Publication Date


  • 2016

Citation


  • Matosin, N., Green, M. J., Andrews, J. L., Newell, K. A. & Fernandez-Enright, F. (2016). Possibility of a sex-specific role for a genetic variant in FRMPD4 in schizophrenia, but not cognitive function. NeuroReport, 27 (1), 33-38.

Scopus Eid


  • 2-s2.0-84948717058

Ro Metadata Url


  • http://ro.uow.edu.au/smhpapers/3391

Number Of Pages


  • 5

Start Page


  • 33

End Page


  • 38

Volume


  • 27

Issue


  • 1

Abstract


  • The neurotransmitter disturbances responsible for cognitive dysfunction in schizophrenia are hypothesized to originate with alterations in postsynaptic scaffold proteins. We have recently reported that protein levels of FRMPD4, a multiscaffolding protein that modulates both Homer1 and postsynaptic density protein 95 activity, is altered in the schizophrenia postmortem brain, in regions involved in cognition. Here, we set out to investigate whether genetic variation in FRMPD4 is associated with cognitive function in people with schizophrenia.
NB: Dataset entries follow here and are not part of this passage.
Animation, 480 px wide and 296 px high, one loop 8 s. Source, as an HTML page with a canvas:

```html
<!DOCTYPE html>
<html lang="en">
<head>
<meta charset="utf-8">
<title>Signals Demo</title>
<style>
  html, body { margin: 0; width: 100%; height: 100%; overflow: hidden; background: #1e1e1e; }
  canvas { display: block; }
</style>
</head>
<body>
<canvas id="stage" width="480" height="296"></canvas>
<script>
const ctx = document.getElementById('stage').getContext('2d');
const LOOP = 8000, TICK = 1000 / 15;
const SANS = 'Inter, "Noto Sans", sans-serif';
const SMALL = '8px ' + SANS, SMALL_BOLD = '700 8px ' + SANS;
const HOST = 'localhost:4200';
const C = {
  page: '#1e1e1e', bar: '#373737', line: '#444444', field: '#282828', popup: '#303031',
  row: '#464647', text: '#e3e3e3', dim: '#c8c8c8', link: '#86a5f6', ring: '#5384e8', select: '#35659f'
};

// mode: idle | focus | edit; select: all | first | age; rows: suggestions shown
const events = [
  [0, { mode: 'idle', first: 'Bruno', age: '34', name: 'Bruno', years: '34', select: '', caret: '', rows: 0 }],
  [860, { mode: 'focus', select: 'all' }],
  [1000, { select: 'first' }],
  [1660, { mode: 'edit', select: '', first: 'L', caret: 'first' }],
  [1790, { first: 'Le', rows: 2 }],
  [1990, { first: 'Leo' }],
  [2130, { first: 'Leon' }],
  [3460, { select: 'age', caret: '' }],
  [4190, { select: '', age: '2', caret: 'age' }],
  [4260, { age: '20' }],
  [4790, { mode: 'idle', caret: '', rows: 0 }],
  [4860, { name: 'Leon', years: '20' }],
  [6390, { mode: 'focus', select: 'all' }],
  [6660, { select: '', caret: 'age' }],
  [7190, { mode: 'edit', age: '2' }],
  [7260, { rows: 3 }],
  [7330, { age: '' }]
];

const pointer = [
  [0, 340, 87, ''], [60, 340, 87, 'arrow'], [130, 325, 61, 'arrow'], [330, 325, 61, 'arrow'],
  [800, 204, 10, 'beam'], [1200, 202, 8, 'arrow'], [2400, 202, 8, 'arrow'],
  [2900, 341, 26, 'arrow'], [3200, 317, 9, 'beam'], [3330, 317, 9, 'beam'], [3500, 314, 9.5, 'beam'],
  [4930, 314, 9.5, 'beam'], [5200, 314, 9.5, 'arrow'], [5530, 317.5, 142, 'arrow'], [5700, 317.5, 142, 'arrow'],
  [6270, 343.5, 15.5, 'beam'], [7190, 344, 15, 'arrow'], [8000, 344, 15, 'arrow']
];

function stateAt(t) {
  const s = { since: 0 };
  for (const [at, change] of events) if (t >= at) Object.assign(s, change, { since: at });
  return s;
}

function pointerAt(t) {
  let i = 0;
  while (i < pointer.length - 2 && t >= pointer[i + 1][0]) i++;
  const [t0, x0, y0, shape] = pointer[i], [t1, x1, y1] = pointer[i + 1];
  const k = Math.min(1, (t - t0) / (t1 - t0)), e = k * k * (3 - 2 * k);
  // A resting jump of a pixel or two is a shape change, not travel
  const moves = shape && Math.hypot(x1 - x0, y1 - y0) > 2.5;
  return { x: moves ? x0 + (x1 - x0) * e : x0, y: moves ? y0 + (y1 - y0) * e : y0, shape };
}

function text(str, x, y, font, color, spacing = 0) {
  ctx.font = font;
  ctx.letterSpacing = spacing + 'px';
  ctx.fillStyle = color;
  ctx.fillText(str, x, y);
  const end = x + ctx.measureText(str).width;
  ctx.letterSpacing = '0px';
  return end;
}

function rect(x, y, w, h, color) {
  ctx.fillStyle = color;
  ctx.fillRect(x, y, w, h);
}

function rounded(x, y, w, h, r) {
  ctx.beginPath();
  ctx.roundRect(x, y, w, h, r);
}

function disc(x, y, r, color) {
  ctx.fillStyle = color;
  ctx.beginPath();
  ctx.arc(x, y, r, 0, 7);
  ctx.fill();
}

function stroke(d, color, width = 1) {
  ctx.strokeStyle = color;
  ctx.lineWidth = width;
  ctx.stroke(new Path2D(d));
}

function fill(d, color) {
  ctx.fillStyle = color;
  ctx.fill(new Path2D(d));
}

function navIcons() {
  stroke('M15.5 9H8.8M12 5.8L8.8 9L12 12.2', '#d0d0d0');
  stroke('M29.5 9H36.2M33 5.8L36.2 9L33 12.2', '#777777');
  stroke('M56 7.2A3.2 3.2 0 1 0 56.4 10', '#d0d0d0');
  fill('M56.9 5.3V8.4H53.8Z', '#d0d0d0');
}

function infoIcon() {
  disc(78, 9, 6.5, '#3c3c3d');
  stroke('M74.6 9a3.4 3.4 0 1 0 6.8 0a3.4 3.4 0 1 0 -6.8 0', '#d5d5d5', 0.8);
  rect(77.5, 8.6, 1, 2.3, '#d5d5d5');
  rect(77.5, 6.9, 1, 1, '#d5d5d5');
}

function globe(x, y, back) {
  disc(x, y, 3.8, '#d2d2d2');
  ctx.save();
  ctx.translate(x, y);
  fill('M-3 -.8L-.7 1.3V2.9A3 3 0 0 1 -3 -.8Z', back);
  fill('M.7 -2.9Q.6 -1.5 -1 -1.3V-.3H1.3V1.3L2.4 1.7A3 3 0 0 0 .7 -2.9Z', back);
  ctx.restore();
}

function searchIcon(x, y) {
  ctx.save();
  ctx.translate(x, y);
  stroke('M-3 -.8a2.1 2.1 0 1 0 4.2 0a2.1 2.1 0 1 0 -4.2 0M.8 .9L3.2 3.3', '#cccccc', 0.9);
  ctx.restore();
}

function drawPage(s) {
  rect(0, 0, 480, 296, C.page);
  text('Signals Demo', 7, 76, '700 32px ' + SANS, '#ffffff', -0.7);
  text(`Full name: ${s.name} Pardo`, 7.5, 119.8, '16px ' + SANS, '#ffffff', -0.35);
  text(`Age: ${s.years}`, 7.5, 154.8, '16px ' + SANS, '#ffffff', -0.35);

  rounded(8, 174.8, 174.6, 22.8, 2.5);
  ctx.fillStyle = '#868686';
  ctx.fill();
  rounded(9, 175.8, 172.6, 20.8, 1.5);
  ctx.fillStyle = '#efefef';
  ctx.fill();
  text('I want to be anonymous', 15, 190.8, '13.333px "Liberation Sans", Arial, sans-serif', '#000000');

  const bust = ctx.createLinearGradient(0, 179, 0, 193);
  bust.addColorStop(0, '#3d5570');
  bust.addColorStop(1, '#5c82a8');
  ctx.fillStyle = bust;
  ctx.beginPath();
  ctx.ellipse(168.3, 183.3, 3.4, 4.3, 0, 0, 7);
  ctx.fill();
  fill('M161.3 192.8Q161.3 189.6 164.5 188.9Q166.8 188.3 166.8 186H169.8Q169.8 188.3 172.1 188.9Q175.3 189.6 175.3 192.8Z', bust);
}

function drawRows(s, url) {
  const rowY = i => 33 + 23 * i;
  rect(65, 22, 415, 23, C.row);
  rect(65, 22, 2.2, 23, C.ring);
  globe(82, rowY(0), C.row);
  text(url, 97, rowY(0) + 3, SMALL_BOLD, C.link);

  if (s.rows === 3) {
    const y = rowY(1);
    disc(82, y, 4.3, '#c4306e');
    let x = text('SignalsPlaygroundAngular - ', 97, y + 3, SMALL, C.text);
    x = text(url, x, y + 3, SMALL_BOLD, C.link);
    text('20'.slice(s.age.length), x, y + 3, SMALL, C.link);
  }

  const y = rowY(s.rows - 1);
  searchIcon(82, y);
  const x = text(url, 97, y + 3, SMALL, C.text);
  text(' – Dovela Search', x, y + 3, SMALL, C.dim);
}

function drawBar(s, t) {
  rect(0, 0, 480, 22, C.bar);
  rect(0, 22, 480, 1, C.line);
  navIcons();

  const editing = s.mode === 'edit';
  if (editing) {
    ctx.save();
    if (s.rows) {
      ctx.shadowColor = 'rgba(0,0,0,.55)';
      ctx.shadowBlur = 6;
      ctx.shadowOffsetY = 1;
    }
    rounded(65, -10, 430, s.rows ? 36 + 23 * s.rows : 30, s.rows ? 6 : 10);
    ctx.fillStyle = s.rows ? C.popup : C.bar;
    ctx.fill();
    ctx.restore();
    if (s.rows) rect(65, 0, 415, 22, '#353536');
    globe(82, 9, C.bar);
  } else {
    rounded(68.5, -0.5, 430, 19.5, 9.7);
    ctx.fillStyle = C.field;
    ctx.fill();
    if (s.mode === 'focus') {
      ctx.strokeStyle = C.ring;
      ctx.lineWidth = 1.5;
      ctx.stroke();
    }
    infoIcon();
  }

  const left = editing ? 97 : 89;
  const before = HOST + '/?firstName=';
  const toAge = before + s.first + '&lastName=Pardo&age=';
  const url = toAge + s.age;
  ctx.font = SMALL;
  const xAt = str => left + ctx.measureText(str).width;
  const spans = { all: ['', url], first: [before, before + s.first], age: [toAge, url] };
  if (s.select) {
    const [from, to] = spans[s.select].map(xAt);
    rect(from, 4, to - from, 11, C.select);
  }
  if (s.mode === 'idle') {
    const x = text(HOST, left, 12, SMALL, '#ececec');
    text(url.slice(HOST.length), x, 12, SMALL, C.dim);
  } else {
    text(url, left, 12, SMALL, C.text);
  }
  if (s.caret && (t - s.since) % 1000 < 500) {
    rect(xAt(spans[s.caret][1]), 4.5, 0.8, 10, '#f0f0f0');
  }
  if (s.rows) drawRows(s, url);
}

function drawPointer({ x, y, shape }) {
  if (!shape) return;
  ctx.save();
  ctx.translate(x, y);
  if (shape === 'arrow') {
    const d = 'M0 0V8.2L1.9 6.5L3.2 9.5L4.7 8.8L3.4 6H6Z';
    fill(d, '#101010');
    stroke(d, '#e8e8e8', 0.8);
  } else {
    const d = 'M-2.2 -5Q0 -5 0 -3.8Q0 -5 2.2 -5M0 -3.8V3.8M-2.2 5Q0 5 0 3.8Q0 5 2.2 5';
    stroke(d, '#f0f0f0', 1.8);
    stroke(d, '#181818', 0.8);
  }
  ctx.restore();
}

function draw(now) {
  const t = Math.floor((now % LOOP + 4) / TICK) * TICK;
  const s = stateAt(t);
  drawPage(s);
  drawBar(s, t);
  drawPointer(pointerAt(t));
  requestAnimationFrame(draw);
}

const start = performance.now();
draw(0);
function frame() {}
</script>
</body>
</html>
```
We selected and examined a novel single nucleotide polymorphism, rs5979717 (positioned in the noncoding 3' untranslated region of FRMPD4 and potentially influencing protein expression), for its association with schizophrenia and nine measures of cognitive function, using age-matched and sex-matched samples from 268 schizophrenia cases and 268 healthy controls. Brain samples from 20 schizophrenia patients and 20 healthy controls were additionally genotyped to study the influence of this variant on protein expression of FRMPD4. Allelic distribution of rs5979717 was associated with schizophrenia in females ([chi]2=4.52, P=0.030). No effects of rs5979717 were observed on cognitive performance, nor an influence of rs5979717 genotypes on the expression of FRMPD4 proteins in postmortem brain samples. These data provide initial support for a sex-specific role for common variation in rs5979717 in schizophrenia, which now warrants further investigation.

Publication Date


  • 2016

Citation


  • Matosin, N., Green, M. J., Andrews, J. L., Newell, K. A. & Fernandez-Enright, F. (2016). Possibility of a sex-specific role for a genetic variant in FRMPD4 in schizophrenia, but not cognitive function. NeuroReport, 27 (1), 33-38.

Scopus Eid


  • 2-s2.0-84948717058

Ro Metadata Url


  • http://ro.uow.edu.au/smhpapers/3391

Number Of Pages


  • 5

Start Page


  • 33

End Page


  • 38

Volume


  • 27

Issue


  • 1